Eara peered through the bushes at Fabian and Gad. The boys, who were each her own age, whispered together, hidden away from the gazes of adults and girls. While Fabian and Gad were sometimes nice to Eara, they also had a tendency to exclude her on occasion.

That day seemed to be one of those in which the boys would exclude Eara for no reason other than because she was a girl and they were boys. Eara settled down into a somewhat comfortable crouching position and watched her sometime friends, wondering what they were doing.

Unfortunately, Eara seemed to have rather tragic timing, for Fabian looked up just moments after she'd arrived to watch, and yelled, "Hey! A girl!"

Eara backed away, almost stumbling in her rush, but in a moment, Fabian and Gad had caught up to her. Gad wrapped his arms around her in an attempt to keep Eara from escaping, and Fabian smirked as he crossed his arms and looked upon the girl. "What are you doing?" he asked.

"I want to play," Eara answered.

"This is boys only," Gad protested.

"Yeah," Fabian agreed. "Girls can't join."

Eara pouted, thrusting her lower lip in the same way she did when she wanted her mother to give her something. Unfortunately, the expression was lost on the boys, for Fabian announced, "We don't let girls play with us. You're just going to have to go back home and play with your dolls or something."

Gad released Eara's arms, and followed up with a shove. "Go home," he ordered her, following his friend's lead.

Eara stuck her tongue out at the boys before declaring, "That's fine. I don't want to play with a couple of stinky boys anyway."

Despite her declaration, Eara cried a little bit as she wandered through the woods on her way home. There were few children to play with in the tiny village of Nob, and when the boys chose to pick on her, Eara's existence became very lonely.

Back home, Eara found the ordinarily empty streets to be filled with her neighbors, chattering excitedly. Eara also noted the presence of several strangers on horseback. Confused and frightened by the unfamiliar sights, Eara's tears flowed even more freely as she called, "Mommy?"

Eara's mother burst from the crowd with a cry of "Eara! I've been looking everywhere for you! Where have you been?"

Holding up her hands so that her mother would lift her, Eara sobbed out the story of how she had been excluded from what was surely and incredibly fun game. Eara's mother stroked her dark hair and murmured, "Don't worry about that. There's no time for play now, I need you to help me."

Eara smiled at the thought that she could somehow be useful to her mother, and rested her head on the older woman's shoulder. Her mother carried her home, and explained the situation.

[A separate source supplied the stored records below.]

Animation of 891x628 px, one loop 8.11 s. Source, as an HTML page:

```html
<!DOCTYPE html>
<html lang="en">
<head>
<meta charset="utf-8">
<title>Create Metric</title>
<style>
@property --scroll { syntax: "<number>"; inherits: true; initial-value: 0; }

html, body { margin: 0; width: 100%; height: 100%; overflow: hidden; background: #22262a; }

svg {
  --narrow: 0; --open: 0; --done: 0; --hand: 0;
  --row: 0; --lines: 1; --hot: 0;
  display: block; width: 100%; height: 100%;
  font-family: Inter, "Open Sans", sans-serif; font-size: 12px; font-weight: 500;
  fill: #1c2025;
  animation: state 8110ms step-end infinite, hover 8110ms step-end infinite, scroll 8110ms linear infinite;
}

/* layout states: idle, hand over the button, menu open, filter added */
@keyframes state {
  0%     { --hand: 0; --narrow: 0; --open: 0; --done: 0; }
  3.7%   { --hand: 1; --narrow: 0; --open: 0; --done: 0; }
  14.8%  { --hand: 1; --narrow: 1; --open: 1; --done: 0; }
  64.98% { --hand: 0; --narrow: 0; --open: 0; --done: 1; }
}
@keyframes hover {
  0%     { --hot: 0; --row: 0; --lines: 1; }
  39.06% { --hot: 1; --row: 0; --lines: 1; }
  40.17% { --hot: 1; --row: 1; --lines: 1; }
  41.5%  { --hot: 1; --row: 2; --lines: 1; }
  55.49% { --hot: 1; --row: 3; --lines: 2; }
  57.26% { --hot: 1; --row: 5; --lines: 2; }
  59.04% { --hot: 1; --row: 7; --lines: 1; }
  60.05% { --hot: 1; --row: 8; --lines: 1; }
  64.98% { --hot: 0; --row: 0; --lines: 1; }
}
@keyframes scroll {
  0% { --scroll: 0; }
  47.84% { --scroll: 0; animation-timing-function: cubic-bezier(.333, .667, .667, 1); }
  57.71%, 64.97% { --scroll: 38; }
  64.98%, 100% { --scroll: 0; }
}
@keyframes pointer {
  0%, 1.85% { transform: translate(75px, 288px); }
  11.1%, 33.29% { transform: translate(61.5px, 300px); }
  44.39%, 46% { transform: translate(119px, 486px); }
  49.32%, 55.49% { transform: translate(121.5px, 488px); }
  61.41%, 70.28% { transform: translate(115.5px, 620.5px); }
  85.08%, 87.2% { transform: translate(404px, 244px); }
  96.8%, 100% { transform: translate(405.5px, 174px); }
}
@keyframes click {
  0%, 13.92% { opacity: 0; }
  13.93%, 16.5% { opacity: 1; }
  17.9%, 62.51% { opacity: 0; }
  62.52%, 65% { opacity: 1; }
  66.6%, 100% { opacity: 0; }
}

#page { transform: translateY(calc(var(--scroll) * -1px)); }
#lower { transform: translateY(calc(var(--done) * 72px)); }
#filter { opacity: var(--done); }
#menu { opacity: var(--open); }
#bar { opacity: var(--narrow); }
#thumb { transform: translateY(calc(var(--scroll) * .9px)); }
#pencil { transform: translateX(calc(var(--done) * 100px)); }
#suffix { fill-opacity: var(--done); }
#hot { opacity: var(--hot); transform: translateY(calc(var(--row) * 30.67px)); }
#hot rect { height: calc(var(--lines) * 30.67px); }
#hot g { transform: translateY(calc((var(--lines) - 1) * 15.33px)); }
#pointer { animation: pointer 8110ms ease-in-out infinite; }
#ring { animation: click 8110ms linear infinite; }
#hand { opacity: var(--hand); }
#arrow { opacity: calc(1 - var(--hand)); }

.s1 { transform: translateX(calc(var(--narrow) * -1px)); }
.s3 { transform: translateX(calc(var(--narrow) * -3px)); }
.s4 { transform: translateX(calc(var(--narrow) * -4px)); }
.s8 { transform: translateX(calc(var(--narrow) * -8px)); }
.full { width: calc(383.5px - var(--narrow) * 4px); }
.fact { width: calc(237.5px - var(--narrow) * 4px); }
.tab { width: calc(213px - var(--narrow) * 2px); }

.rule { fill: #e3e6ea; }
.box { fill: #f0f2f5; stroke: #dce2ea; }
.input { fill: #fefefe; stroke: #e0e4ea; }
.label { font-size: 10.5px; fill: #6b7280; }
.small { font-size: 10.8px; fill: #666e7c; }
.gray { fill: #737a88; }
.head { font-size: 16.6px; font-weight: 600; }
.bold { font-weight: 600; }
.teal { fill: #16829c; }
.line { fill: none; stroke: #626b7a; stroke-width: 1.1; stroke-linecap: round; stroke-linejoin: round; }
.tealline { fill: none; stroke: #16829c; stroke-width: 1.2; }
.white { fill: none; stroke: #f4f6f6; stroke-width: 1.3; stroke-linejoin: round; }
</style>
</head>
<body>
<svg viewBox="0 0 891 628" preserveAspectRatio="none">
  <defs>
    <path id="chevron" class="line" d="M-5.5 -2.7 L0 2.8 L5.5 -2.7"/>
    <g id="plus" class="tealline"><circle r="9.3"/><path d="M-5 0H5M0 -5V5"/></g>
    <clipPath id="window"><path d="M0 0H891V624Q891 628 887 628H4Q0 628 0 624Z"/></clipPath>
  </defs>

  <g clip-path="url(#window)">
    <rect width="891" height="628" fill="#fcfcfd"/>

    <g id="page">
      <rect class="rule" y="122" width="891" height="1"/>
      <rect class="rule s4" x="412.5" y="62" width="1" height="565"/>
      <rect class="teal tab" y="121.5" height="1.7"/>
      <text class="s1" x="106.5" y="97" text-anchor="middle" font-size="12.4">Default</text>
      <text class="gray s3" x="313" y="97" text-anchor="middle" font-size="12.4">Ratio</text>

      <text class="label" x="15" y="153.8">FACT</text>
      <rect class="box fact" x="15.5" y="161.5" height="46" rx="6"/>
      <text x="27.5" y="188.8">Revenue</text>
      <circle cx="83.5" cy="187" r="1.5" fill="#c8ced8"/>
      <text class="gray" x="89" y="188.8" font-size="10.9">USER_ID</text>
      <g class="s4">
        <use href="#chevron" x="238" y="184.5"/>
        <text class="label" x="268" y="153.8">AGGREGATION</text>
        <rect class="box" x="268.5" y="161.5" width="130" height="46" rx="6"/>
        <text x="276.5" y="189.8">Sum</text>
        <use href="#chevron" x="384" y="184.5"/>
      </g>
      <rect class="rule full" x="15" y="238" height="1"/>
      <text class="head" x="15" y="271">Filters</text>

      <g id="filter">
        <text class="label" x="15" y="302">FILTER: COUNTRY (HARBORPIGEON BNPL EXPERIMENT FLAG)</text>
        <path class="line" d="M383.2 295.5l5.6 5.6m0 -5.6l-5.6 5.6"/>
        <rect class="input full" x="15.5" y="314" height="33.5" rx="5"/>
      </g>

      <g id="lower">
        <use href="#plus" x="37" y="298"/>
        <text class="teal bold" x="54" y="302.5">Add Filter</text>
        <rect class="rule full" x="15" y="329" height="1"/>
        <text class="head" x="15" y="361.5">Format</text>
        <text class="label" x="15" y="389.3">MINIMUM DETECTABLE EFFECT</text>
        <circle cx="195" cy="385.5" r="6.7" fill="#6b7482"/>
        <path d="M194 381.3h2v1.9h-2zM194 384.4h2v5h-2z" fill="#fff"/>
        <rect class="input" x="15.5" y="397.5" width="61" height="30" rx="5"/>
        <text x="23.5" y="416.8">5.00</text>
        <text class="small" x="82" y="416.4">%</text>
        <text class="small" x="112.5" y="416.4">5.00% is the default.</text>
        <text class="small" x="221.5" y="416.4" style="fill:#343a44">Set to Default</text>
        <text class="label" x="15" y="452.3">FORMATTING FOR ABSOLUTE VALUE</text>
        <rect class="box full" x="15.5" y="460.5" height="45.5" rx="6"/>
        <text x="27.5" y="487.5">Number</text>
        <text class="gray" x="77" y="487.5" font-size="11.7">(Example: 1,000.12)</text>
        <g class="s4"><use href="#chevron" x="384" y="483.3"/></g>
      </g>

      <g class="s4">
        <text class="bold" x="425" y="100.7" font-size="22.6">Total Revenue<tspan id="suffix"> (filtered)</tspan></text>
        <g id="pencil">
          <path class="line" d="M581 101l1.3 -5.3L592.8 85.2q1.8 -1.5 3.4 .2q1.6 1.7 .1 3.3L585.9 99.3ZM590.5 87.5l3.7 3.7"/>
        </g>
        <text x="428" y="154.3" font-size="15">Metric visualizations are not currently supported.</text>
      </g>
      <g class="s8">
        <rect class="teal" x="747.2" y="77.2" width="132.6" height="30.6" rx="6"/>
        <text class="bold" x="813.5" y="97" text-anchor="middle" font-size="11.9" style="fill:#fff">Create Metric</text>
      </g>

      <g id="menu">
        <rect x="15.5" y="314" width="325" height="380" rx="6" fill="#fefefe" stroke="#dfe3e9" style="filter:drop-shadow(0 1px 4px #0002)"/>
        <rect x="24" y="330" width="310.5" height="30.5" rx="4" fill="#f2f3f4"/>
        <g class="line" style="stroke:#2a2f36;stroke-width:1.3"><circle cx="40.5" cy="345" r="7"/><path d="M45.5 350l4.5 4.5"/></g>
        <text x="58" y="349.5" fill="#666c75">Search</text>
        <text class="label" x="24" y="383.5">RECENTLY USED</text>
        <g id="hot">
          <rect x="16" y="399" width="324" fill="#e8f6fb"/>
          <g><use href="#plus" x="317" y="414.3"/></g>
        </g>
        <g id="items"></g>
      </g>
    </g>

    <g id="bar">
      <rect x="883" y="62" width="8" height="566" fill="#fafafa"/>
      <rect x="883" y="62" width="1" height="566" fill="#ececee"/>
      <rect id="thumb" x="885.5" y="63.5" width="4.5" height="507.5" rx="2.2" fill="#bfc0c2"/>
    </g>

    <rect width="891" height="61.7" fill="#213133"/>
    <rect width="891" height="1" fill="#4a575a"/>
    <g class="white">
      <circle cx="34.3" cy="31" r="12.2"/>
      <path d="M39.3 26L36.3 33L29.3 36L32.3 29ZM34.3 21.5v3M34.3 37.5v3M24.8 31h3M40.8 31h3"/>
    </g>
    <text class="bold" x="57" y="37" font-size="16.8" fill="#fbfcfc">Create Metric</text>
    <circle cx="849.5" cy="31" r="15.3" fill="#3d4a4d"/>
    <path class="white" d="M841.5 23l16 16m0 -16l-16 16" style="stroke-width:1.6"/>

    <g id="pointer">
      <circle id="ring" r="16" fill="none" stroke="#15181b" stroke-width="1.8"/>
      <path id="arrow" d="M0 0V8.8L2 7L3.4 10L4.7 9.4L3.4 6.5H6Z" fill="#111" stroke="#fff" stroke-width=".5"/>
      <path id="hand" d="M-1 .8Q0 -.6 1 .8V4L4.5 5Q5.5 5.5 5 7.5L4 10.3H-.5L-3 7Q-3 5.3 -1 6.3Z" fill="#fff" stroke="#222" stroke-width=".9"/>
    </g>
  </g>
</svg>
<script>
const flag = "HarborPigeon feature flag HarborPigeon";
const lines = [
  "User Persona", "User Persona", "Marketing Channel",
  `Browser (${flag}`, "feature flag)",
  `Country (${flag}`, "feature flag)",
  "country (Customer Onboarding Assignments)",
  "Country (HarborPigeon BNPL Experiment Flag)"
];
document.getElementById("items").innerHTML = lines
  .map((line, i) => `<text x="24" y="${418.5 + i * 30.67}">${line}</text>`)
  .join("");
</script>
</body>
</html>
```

Eara's help was needed because a group of travelling soldiers calling themselves the Trav'shi had arrived in the village of Nob a few short minutes before. The hungry and thirsty soldiers had requested food, drink, and a place to rest, and the villagers had hurried to comply.

All afternoon, Eara hustled back and forth, fetching water for the mysterious Trav'shi with markings on their face, and helping her mother to back bread and to cook a giant pot of fish stew.

Finally, when evening arrived, Eara received permission to go outside and play. She darted through the Trav'shi camp, listening to warriors who traded stories and sang songs.

Eara found two Trav'shi fighting each other, demonstrating the fighting styles they had learned during their training. When the girl found them, the fighters held long poles and swung them at one another. Each tried to dodge the others' attacks.

As Eara watched, the woman knocked the pole from her opponent's hands. Eara had never seen a woman beat a man at anything before, and she gasped, fearing the man would hit her for her impudence. The man, however, lifted his hands to show that he conceded, and the woman bowed. The audience, which consisted mostly of Eara's fellow villagers, grumbled in disgust.

The woman shook her head, clearly used to better receptions, then turned to trudge away. Eara followed the woman, asking, "How did you learn how to fight?"

The woman turned around, and her sharp eyes found the girl in her shadow. "What's your name?" the woman asked, kneeling over.

Upon closer inspection, Eara saw that the woman had a dragon tattooed on her face. All the Trav'shi had markings on their faces, but Eara wasn't certain what they meant. She stared up at the woman, then said, "My name is Eara, and I want to learn to fight like you do."

The woman smiled, then said, "You're too young. The Trav'shi do not accept fighters who are younger than nineteen. Our masters believe anyone younger would be unable to concentrate or show commitment."

"I could," Eara assured the woman. "I want to fight. I want to prove to the boys that I can do anything they can."

The woman laughed, then said, "We'll see if you still feel the same way when you are nineteen. After all, if you join the Trav'shi, you may never marry. You must focus all of your attention on the goals of the Trav'shi, and nothing else."

"I'll never marry," Eara assured the woman, although she knew she would have no say in the matter. According to the traditions of Nob, any amorous gentleman could claim any single woman as his own, and the woman was required to marry him, regardless of her own wishes. After the way her male friends treated her, however, Eara was certain she would never marry.

The woman laughed once more, rustled Eara's hair, then mused, "A pretty thing like you? We'll see." Then she turned and walked away into the night.